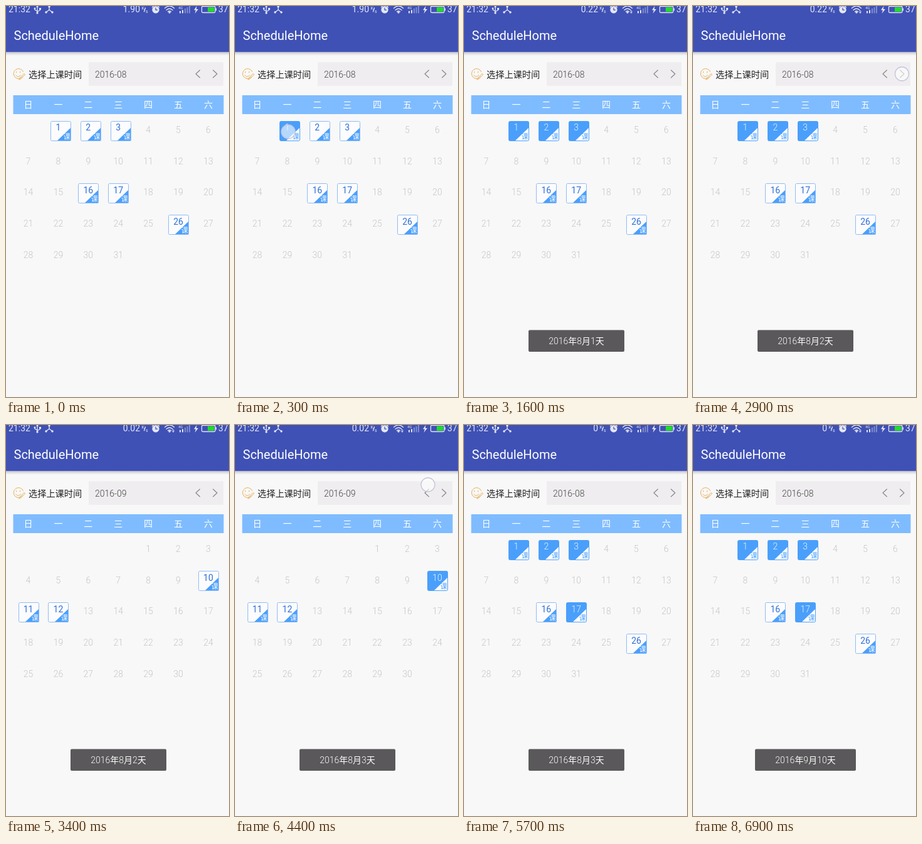
These frames come from a looping animation (356x622 px, 7100 ms). An HTML page:

```html
<!DOCTYPE html>
<html lang="zh-CN">
<head>
<meta charset="utf-8">
<style>
  html, body { margin: 0; width: 100%; height: 100%; overflow: hidden; background: #f8f8f8; }
  svg { display: block; width: 100vw; height: 100vh; }
  text { font-family: Roboto, "Noto Sans CJK SC", "Noto Sans CJK", sans-serif; font-size: 14px; white-space: pre; }
  .line { fill: none; stroke-linecap: round; stroke-linejoin: round; }
</style>
</head>
<body>
<svg id="stage" viewBox="0 0 356 622">
  <defs>
    <linearGradient id="shadow" x2="0" y2="1">
      <stop stop-color="#b0b2c4"/><stop offset=".4" stop-color="#dcdce0"/><stop offset="1" stop-color="#f8f8f8"/>
    </linearGradient>
  </defs>
  <rect width="356" height="622" fill="#f8f8f8"/>
  <rect y="73" width="356" height="6" fill="url(#shadow)"/>
  <rect width="356" height="73" fill="#3f51b5"/>
  <text x="12.5" y="53.5" fill="#fff" style="font-size:20px">ScheduleHome</text>

  <!-- status bar -->
  <g fill="#e4e6f5">
    <text x="4" y="10">21:32</text>
    <text x="339" y="10">37</text>
    <text x="216.5" y="6" style="font-size:7px">K</text>
    <text x="223" y="10.5" style="font-size:7px">s</text>
    <text x="275" y="4.5" style="font-size:6px">4G</text>
    <circle cx="50" cy="11" r="1.7"/>
    <path d="M48 2l2-3 2 3zM53 3h3v3h-3z"/><circle cx="46" cy="4" r="1.4"/>
    <circle cx="69" cy="1" r="1.7"/><circle cx="64" cy="10" r="1.7"/><circle cx="74" cy="10" r="1.7"/>
    <circle cx="239" cy="6" r="5.7"/>
    <circle cx="261" cy="10.3" r="1.5"/>
    <path d="M304.5 0l-4.5 6.5h3l-1.5 5.5 5.5-7h-3.2z"/>
    <path d="M277 8h2v3.5h-2zM281 6.5h2v5h-2z"/>
    <path d="M285 4h2v7.5h-2zM288.5 2h2v9.5h-2zM292 0h2v11.5h-2z" opacity=".4"/>
    <rect x="334.5" y="3.5" width="1.5" height="4"/>
  </g>
  <g class="line" stroke="#e4e6f5" stroke-width="1.3">
    <path d="M50 0v11M46 4v2l4 2.5M54.5 5v1.5L50 9M69 1v5l-5 4M69 6l5 4M222.500 3l-2 6"/>
    <path d="M253.500 3.500q7.500-7 15 0M256 6.500q5-4.500 10 0M258.500 9q2.500-2 5 0"/>
    <path d="M233.500 2l2.200-2M244.500 2l-2.200-2"/>
    <rect x="312.500" y="0.500" width="21.500" height="10" rx="1.500"/>
  </g>
  <path class="line" d="M239 3v3.300h2.500" stroke="#3f51b5" stroke-width="1.200"/>
  <rect x="322" y="2" width="10.500" height="7" fill="#20dc28"/>

  <!-- month picker -->
  <g class="line" stroke="#e8b05c">
    <path d="M27.500 104.500a8 8 0 1 0-1 8M15.500 110q4 5 8 0M22 114.500l7-7 1.500 1.500-7 7-2.500 1zM16.500 104.500v1.500M22.500 104.500v1.500"/>
  </g>
  <text x="36" y="113.500" fill="#222" style="font-size:14.200px">选择上课时间</text>
  <rect x="132" y="89.500" width="215" height="37.500" fill="#efedef"/>
  <path class="line" d="M309.500 102l-6.500 6 6.500 6M330.500 102l6.500 6-6.500 6" stroke="#858585" stroke-width="1.100"/>
  <rect x="11.500" y="142" width="336" height="30" fill="#7fbcff"/>
  <g id="live"></g>
</svg>
<script>
const LOOP = 7100, STEP = 100;
const BLUE = '#4a9ffb';
const AUGUST = { name: '2016-08', offset: 1, days: 31, marked: [1, 2, 3, 16, 17, 26], picked: { 1: 300, 2: 800, 3: 1500, 17: 5300 } };
const SEPTEMBER = { name: '2016-09', offset: 4, days: 30, marked: [10, 11, 12], picked: { 10: 3900 } };
const TOASTS = [
  { at: 300, text: '2016年8月1天', width: 153 },
  { at: 2100, text: '2016年8月2天', width: 153 },
  { at: 3800, text: '2016年8月3天', width: 153 },
  { at: 5700, text: '2016年9月10天', width: 161 }
];
// x, y, press time, release time
const TOUCHES = [
  [85, 200, 100, 400], [132.5, 199.5, 700, 900], [182, 199, 1300, 1600], [333.5, 108, 2900, 3100],
  [323, 237, 3700, 4000], [308, 95, 4400, 4700], [179, 300, 5100, 5400]
];
const live = document.getElementById('live');
const columnX = column => 35.5 + 47.9 * column;
const onPixel = value => Math.floor(value) + 0.5;

function label(x, y, content, fill, { size = 14, weight = 400, anchor = 'middle' } = {}) {
  return `<text x="${x}" y="${y}" fill="${fill}" text-anchor="${anchor}" style="font-size:${size}px;font-weight:${weight}">${content}</text>`;
}

function markedDay(day, x, y, selected) {
  const left = onPixel(x - (day > 9 ? 15.5 : 11.5)), top = onPixel(y - 18.6);
  const [face, corner, border, ink] = selected
    ? [BLUE, '#fff', BLUE, '#e6f2ff']
    : ['#fcfcfe', BLUE, '#8fbcf5', '#2f6fd6'];
  return `<g transform="translate(${left} ${top})">
    <rect width="32" height="31" rx="2" fill="${face}"/>
    <path d="M32 10v21H10z" fill="${corner}"/>
    <rect width="32" height="31" rx="2" fill="none" stroke="${border}"/>
    ${label(25.7, 28.8, '课', selected ? BLUE : '#fff', { size: 11 })}</g>` +
    label(x, y - 3.5, day, ink, { weight: selected ? 300 : 400 });
}

function calendar(month, t) {
  let out = label(142, 113.5, month.name, '#444', { anchor: 'start', weight: 300 });
  for (let day = 1; day <= month.days; day++) {
    const slot = day - 1 + month.offset;
    const x = columnX(slot % 7), y = 201.8 + 49.75 * Math.floor(slot / 7);
    out += month.marked.includes(day)
      ? markedDay(day, x, y, t >= month.picked[day])
      : label(x, y, day, '#c6c6c8', { weight: 300 });
  }
  return out;
}

function toast({ at, text, width }, t) {
  const u = Math.min(1, (t - at) / 400);
  return `<g opacity="${1 - (1 - u) ** 2}">
    <rect x="${179.5 - width / 2}" y="515.5" width="${width}" height="34.5" rx="2" fill="#5a585a"/>
    ${label(179.5, 538.3, text, '#fff', { weight: 300 })}</g>`;
}

function statusBar(t) {
  const speed = t < 400 ? '1.90' : t < 3400 ? '0.22' : t < 5200 ? '0.02' : '0';
  const busy = t >= 1500 && (t < 6000 || t >= 6900);
  return label(214, 10, speed, '#e4e6f5', { anchor: 'end' }) +
    (busy ? '<path d="M265 9.500h4l-2 2.500zM265 8.500h4l-2-1.500z" fill="#e4e6f5"/>' : '');
}

function touch([x, y]) {
  return `<circle cx="${x}" cy="${y}" r="11" fill="#fff" fill-opacity=".6" stroke="#c6c5da" stroke-width="1.3"/>`;
}

function draw(t) {
  const month = t >= 3000 && t < 4600 ? SEPTEMBER : AUGUST;
  const weekdays = [...'日一二三四五六'].map((name, i) => label(columnX(i), 162, name, '#fff')).join('');
  // A new toast fades in over the one before it.
  const toasts = TOASTS.filter(({ at }) => t >= at).slice(-2)
    .filter((item, i, list) => i === list.length - 1 || t < list[1].at + 400);
  live.innerHTML = statusBar(t) + weekdays + calendar(month, t) +
    toasts.map(item => toast(item, t)).join('') +
    TOUCHES.filter(([, , from, to]) => t >= from && t < to).map(touch).join('');
}

const start = performance.now();
let shown = -1;
function tick() {
  const elapsed = (performance.now() - start) % LOOP;
  const t = Math.floor(elapsed / STEP) * STEP;
  if (t !== shown) draw(shown = t);
  requestAnimationFrame(tick);
}
tick();
</script>
</body>
</html>
```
★ ★ ★
**Assignment:** Only the lines holding the string "month" are needed; copy each of them from the material above.

**Your response:**
  <!-- month picker -->
function calendar(month, t) {
  let out = label(142, 113.5, month.name, '#444', { anchor: 'start', weight: 300 });
  for (let day = 1; day <= month.days; day++) {
    const slot = day - 1 + month.offset;
    out += month.marked.includes(day)
      ? markedDay(day, x, y, t >= month.picked[day])
  const month = t >= 3000 && t < 4600 ? SEPTEMBER : AUGUST;
  live.innerHTML = statusBar(t) + weekdays + calendar(month, t) +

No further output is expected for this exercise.